The report of Cattrall’s new role comes three months after “SATC” writer and executive producer Michael Patrick King revealed to the Hollywood Reporter’s Origins podcast that the ongoing and public feud between Cattrall and fellow co-star Sarah Jessica Parker dated back to the beginning of the show.
King explained that since Bradshaw was the biggest name when the first season aired, she took home the biggest paycheck.
“The show doesn’t exist if Sarah Jessica wasn’t the blonde star of the show, that’s number one. Kim was not at the height of her career, Kristin was under her in terms of notability, Cynthia was a theater actor — and their contracts reflected that status,” he said. “As the show progressed, the characters, everybody grew, it became a family. Kristin, Cynthia and Sarah Jessica became one group, and Kim never joined mentally.

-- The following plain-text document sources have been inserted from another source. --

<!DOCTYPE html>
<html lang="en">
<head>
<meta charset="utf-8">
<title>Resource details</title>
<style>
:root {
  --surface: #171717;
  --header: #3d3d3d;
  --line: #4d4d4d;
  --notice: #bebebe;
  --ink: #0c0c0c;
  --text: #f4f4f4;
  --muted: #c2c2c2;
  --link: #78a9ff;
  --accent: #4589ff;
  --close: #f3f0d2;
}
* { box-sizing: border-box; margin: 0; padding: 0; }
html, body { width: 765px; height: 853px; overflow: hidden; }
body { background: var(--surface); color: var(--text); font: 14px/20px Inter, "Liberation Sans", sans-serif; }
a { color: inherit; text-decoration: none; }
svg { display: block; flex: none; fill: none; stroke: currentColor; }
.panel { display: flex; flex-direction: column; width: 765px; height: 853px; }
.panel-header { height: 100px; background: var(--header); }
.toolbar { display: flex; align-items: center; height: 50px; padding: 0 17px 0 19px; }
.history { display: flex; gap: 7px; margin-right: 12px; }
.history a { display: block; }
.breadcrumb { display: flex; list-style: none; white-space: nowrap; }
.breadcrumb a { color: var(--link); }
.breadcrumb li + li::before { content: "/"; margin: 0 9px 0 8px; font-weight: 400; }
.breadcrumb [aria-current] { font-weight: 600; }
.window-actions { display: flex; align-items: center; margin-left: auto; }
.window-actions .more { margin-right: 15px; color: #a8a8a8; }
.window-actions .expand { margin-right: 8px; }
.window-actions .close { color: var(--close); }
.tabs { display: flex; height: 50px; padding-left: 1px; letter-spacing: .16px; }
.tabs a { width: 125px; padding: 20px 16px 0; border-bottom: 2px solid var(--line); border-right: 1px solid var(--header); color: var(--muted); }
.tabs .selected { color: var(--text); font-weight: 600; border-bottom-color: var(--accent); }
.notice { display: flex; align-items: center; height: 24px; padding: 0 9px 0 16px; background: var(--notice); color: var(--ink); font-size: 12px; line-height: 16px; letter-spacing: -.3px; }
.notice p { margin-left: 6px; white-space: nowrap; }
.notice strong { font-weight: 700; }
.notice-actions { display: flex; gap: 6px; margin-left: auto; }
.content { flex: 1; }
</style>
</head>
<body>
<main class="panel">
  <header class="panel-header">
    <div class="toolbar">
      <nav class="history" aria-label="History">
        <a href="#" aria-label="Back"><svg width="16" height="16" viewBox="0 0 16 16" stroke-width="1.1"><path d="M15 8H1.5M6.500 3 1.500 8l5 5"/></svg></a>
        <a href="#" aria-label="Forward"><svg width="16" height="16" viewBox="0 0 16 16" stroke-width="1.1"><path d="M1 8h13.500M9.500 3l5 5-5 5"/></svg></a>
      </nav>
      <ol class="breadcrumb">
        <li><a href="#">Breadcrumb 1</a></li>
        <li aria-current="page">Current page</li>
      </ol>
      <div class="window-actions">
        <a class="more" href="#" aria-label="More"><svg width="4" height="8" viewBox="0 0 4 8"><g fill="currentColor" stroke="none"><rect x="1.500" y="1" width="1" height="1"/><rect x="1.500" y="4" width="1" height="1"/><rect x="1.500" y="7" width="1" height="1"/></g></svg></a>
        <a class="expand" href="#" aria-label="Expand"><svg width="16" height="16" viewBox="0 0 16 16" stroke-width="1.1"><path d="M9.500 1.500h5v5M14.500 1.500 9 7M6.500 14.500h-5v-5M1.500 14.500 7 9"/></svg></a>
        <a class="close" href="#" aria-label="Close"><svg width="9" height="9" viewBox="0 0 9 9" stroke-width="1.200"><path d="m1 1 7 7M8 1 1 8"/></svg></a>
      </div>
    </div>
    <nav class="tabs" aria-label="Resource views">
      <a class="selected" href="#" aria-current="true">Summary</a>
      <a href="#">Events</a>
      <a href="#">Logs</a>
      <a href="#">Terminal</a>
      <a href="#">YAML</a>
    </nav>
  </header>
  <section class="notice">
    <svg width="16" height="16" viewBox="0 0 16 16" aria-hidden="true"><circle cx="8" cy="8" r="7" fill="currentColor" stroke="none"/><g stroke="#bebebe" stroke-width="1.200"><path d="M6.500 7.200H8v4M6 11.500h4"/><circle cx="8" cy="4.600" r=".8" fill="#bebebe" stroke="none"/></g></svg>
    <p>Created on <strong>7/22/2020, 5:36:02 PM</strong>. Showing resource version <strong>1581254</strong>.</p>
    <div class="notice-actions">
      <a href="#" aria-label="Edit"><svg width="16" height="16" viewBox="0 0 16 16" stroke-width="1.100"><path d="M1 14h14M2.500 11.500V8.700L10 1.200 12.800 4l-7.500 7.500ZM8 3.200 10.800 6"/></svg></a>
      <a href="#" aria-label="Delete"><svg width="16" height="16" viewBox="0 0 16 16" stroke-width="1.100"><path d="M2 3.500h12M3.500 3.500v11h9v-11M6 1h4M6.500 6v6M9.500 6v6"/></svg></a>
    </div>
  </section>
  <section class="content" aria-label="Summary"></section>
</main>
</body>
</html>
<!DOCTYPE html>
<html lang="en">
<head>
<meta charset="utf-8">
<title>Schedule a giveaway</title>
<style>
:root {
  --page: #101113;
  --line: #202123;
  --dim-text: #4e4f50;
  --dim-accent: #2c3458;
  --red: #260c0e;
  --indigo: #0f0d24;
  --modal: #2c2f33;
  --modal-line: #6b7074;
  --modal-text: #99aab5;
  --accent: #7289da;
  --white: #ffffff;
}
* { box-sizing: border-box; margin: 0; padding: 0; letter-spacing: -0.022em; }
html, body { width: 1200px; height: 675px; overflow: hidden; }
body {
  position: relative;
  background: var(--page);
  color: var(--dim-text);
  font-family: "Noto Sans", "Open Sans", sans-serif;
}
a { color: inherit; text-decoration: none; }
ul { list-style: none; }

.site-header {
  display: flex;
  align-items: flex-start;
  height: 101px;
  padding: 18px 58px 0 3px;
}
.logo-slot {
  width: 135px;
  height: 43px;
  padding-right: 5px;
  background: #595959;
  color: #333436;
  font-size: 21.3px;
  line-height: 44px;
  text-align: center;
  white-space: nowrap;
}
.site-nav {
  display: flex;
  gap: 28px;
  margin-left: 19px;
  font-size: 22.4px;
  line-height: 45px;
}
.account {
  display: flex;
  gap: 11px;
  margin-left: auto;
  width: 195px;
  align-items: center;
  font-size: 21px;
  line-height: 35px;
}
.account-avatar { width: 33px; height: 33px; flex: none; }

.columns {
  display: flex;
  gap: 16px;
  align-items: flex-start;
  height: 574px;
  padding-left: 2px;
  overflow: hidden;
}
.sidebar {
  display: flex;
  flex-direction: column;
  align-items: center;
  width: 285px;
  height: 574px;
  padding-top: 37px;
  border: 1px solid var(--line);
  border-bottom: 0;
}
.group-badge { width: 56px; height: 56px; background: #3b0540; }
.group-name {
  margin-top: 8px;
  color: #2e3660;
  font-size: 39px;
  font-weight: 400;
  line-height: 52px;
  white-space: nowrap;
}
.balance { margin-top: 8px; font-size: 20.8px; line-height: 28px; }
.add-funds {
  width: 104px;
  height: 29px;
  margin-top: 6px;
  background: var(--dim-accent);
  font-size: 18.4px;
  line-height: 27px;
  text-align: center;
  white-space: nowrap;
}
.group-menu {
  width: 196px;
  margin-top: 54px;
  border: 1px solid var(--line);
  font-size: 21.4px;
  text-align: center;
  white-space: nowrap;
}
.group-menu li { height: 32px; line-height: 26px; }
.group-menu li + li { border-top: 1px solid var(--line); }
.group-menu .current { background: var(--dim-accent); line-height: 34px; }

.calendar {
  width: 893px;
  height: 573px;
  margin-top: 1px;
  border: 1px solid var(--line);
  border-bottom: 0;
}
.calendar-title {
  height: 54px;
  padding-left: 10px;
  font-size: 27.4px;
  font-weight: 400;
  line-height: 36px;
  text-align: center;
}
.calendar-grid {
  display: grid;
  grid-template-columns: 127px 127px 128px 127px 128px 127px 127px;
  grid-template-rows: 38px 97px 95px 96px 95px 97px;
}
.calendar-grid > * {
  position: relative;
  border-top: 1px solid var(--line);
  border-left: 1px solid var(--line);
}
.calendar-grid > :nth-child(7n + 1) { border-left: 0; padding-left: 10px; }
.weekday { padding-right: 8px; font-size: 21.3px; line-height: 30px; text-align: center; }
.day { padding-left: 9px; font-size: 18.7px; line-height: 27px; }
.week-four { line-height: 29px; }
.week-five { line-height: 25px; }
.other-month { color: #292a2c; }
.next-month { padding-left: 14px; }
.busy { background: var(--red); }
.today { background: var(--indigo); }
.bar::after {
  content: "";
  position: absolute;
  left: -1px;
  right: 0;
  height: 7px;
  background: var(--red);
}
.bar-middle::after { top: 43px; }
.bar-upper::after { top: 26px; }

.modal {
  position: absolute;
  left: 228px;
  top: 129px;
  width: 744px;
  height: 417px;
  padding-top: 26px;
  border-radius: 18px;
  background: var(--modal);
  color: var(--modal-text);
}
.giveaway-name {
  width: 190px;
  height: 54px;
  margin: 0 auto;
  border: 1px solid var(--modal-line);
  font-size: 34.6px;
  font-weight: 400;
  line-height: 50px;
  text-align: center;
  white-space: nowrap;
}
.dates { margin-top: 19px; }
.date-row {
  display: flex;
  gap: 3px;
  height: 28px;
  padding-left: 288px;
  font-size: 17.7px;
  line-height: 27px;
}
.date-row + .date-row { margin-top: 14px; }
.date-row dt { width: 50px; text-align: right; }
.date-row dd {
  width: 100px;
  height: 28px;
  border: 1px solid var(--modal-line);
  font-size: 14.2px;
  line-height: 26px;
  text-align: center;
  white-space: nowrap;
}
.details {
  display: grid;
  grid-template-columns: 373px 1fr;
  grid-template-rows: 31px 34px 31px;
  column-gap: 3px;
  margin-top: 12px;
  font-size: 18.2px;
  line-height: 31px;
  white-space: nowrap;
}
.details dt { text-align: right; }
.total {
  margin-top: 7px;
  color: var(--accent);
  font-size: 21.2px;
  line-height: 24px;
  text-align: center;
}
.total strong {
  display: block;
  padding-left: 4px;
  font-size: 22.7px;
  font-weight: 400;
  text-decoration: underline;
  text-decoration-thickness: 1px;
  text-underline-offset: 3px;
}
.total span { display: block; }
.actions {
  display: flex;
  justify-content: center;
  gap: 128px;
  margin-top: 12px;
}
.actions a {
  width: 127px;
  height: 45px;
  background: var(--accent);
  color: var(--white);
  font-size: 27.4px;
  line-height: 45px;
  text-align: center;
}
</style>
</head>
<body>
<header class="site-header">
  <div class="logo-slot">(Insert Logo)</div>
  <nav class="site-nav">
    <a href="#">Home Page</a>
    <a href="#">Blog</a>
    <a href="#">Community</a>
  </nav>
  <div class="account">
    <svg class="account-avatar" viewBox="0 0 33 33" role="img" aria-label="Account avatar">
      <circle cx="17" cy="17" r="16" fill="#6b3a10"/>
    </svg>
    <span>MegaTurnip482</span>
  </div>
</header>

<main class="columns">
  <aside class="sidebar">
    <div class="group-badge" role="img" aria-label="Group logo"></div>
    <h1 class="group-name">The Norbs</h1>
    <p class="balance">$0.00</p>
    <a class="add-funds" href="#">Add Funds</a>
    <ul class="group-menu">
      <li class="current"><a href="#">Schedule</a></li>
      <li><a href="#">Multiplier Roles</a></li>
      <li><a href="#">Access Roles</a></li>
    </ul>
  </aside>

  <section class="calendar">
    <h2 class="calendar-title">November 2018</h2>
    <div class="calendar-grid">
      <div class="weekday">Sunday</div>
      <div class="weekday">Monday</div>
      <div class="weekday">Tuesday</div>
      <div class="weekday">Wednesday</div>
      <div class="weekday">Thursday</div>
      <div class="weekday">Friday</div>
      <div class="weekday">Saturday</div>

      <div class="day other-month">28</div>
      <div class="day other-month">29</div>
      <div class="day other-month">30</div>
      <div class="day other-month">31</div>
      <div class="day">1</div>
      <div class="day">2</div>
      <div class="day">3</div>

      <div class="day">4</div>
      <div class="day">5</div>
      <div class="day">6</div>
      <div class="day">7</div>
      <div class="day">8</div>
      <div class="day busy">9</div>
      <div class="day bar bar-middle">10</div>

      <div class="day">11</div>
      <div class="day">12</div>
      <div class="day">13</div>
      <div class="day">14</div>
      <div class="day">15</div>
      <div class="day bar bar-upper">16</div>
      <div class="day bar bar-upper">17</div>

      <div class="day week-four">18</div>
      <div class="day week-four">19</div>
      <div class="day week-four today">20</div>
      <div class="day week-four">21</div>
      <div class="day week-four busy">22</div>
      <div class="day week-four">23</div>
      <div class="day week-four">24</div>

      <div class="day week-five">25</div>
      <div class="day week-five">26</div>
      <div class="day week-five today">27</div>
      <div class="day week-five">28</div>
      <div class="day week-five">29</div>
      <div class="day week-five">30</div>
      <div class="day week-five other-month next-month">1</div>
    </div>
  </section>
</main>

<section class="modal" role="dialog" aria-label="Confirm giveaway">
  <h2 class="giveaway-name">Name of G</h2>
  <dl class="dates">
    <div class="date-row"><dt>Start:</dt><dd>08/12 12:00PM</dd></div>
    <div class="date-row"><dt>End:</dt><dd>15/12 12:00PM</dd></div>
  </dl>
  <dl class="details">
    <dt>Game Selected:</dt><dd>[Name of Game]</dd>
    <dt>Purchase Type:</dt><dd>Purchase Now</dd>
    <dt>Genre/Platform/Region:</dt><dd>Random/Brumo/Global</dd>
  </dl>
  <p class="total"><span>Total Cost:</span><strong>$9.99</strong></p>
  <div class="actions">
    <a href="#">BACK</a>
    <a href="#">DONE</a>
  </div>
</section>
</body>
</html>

King continued: “Kim fought and said, ‘I’m everyone’s favorite.’ … (Parker’s) name was contractually, legally, righteously, the only name on the poster due to the fact that she was a movie star in 1998 when the series started and she did a leap to do a show about sex on (HBO), the channel that did the fights, and it doesn’t matter how popular you are.
“I guess for Kim it didn’t matter how much the raise became if there was never parity, but there was never going to be parity.”
At the time, King also slammed Cattrall for fabricating a “revisionist history” about her time working on the show, telling the magazine’s podcast that she made up her side of the story.
“People do things, they make stuff up based on what they want to tell themselves,” he said. “All I know is that show was spectacular for everyone involved. It was a spectacular success and you have to work very hard to make that 'Sex and the City' story be something that was not good for you, and for some reason, Kim thinks something happened to her on that show that was not good for her.”